*** Opening of Task inputs ***
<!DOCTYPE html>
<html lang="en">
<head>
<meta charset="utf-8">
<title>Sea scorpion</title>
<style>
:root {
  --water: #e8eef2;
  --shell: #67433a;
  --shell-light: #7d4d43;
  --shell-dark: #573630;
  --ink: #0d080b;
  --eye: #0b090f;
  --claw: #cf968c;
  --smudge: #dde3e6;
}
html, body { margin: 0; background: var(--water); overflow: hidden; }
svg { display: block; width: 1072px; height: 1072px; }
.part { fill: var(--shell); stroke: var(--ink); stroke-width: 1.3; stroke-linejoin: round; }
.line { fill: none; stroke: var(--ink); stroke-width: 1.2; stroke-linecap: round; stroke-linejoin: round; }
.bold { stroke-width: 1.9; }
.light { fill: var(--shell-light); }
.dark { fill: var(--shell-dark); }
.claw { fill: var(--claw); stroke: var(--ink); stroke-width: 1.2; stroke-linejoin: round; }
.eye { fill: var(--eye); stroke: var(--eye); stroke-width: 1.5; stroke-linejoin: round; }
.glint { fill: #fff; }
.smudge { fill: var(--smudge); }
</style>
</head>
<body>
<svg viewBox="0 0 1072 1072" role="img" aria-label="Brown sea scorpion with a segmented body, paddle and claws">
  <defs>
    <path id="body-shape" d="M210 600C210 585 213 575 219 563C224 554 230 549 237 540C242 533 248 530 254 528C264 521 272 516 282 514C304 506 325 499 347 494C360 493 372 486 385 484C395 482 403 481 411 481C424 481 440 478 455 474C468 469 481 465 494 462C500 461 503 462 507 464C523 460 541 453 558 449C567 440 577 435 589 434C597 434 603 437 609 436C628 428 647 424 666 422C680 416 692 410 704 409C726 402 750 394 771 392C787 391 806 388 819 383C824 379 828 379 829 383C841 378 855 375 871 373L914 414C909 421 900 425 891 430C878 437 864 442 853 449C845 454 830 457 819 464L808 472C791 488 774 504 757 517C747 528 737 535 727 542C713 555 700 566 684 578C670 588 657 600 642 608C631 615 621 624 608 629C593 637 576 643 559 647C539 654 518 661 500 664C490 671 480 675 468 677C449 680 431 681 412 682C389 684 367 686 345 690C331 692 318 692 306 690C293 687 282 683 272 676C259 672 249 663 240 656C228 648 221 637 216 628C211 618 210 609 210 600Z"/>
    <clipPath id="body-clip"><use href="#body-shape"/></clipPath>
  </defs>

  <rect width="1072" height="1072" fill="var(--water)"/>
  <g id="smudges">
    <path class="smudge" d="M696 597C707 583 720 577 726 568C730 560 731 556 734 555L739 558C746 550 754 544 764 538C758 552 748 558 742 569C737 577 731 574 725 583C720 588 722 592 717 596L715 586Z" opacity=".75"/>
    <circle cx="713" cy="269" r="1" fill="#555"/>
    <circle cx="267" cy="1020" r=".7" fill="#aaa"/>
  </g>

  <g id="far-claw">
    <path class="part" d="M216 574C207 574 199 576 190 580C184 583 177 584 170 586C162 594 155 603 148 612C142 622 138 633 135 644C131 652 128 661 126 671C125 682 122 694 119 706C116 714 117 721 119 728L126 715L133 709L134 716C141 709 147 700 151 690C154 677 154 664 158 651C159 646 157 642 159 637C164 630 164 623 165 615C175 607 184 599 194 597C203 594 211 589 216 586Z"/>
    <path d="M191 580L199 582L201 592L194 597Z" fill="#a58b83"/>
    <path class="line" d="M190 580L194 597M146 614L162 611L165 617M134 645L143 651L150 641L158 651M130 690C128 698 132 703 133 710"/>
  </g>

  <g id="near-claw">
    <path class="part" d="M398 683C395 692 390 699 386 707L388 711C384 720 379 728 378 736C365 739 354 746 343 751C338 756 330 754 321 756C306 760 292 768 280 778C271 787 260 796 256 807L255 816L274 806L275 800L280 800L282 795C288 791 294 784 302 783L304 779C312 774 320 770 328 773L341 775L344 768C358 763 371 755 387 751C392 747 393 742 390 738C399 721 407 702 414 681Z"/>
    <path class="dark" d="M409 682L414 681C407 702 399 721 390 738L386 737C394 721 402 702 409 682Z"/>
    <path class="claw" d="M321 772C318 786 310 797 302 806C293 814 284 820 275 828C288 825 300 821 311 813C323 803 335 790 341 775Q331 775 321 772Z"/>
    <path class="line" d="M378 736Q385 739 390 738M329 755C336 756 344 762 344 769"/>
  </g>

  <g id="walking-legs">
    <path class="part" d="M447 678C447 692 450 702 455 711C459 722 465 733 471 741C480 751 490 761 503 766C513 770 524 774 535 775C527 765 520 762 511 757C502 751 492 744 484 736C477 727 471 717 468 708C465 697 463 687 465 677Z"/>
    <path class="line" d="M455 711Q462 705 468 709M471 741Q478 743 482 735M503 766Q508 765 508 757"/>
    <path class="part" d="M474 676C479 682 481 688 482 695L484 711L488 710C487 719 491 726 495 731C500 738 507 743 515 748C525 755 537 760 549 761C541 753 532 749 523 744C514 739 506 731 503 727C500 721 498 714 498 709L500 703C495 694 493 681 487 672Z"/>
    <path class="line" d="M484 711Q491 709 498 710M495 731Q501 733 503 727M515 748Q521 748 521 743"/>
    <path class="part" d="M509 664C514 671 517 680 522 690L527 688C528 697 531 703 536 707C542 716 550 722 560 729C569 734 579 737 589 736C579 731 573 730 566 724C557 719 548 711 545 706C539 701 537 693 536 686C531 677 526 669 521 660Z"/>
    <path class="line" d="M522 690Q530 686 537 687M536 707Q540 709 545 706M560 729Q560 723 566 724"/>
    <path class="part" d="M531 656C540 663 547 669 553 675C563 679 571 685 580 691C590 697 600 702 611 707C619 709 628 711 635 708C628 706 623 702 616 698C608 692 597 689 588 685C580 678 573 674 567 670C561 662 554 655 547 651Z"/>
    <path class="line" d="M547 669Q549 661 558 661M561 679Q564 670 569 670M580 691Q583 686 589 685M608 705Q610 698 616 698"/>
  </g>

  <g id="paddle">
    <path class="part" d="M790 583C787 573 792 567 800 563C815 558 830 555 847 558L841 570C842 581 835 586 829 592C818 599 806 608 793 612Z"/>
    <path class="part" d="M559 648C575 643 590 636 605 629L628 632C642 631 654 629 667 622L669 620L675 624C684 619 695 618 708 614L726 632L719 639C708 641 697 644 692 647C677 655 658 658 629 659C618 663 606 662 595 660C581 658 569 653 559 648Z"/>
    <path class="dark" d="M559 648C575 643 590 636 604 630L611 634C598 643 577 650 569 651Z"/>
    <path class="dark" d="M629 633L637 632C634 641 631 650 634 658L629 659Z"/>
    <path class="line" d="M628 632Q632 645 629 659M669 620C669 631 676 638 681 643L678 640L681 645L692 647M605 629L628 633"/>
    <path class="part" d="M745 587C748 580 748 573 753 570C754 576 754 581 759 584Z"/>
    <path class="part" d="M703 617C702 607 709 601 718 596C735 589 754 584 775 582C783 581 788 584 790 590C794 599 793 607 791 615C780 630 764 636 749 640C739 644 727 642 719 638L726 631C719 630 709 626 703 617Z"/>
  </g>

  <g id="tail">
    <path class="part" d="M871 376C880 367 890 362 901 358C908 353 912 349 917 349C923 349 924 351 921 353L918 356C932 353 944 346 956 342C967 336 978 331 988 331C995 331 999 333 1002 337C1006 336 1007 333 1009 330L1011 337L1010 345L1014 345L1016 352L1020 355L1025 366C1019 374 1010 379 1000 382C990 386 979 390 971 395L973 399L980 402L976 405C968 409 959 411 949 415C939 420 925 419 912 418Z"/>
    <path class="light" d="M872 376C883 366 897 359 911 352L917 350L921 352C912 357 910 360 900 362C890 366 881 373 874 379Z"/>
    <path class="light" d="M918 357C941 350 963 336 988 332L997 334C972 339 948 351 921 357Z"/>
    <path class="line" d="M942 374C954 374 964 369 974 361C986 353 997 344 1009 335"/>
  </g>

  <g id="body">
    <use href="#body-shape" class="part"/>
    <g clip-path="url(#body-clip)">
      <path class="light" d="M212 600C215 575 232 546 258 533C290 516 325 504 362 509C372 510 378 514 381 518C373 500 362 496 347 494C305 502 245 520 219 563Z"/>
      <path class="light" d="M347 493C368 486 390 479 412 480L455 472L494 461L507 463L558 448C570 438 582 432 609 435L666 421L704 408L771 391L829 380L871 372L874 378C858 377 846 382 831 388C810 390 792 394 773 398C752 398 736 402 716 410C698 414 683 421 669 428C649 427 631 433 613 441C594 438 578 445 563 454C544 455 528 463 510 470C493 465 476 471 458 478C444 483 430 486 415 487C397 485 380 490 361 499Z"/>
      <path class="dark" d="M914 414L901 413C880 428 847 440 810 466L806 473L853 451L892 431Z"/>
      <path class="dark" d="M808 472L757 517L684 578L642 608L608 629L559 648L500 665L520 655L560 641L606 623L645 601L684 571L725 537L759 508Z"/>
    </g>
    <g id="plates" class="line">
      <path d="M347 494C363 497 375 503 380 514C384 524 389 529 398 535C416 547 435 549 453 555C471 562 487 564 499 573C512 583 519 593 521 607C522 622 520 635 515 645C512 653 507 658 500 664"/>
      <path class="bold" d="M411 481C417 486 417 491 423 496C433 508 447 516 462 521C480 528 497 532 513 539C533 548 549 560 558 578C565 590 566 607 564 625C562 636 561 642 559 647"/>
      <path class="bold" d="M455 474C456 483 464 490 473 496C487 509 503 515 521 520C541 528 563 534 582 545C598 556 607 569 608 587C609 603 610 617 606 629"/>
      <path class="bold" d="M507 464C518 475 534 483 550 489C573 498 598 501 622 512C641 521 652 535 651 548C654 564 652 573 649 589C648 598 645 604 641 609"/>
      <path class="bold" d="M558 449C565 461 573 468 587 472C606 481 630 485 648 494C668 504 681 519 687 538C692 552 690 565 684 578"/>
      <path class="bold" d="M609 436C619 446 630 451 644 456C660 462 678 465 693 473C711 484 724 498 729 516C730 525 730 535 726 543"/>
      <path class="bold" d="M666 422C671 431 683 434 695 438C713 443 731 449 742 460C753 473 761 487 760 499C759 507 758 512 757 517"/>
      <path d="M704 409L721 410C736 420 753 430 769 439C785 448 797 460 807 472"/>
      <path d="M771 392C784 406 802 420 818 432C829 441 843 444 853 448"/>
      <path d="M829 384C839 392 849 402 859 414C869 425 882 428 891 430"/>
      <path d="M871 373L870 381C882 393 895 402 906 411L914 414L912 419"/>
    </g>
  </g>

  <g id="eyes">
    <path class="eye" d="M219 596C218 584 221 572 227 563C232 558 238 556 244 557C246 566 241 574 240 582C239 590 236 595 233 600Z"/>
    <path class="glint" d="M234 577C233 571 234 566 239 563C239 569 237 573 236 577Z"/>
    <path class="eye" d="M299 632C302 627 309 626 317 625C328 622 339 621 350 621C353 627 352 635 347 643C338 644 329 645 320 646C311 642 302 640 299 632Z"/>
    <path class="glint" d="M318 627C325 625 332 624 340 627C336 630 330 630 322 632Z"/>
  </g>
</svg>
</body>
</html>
*** Close of Task inputs ***
Your objective: Go back to the start of the listing above. Reproduce each line exactly, ending with the line that contains "0; background: var(--water);".

Response box:
<!DOCTYPE html>
<html lang="en">
<head>
<meta charset="utf-8">
<title>Sea scorpion</title>
<style>
:root {
  --water: #e8eef2;
  --shell: #67433a;
  --shell-light: #7d4d43;
  --shell-dark: #573630;
  --ink: #0d080b;
  --eye: #0b090f;
  --claw: #cf968c;
  --smudge: #dde3e6;
}
html, body { margin: 0; background: var(--water); overflow: hidden; }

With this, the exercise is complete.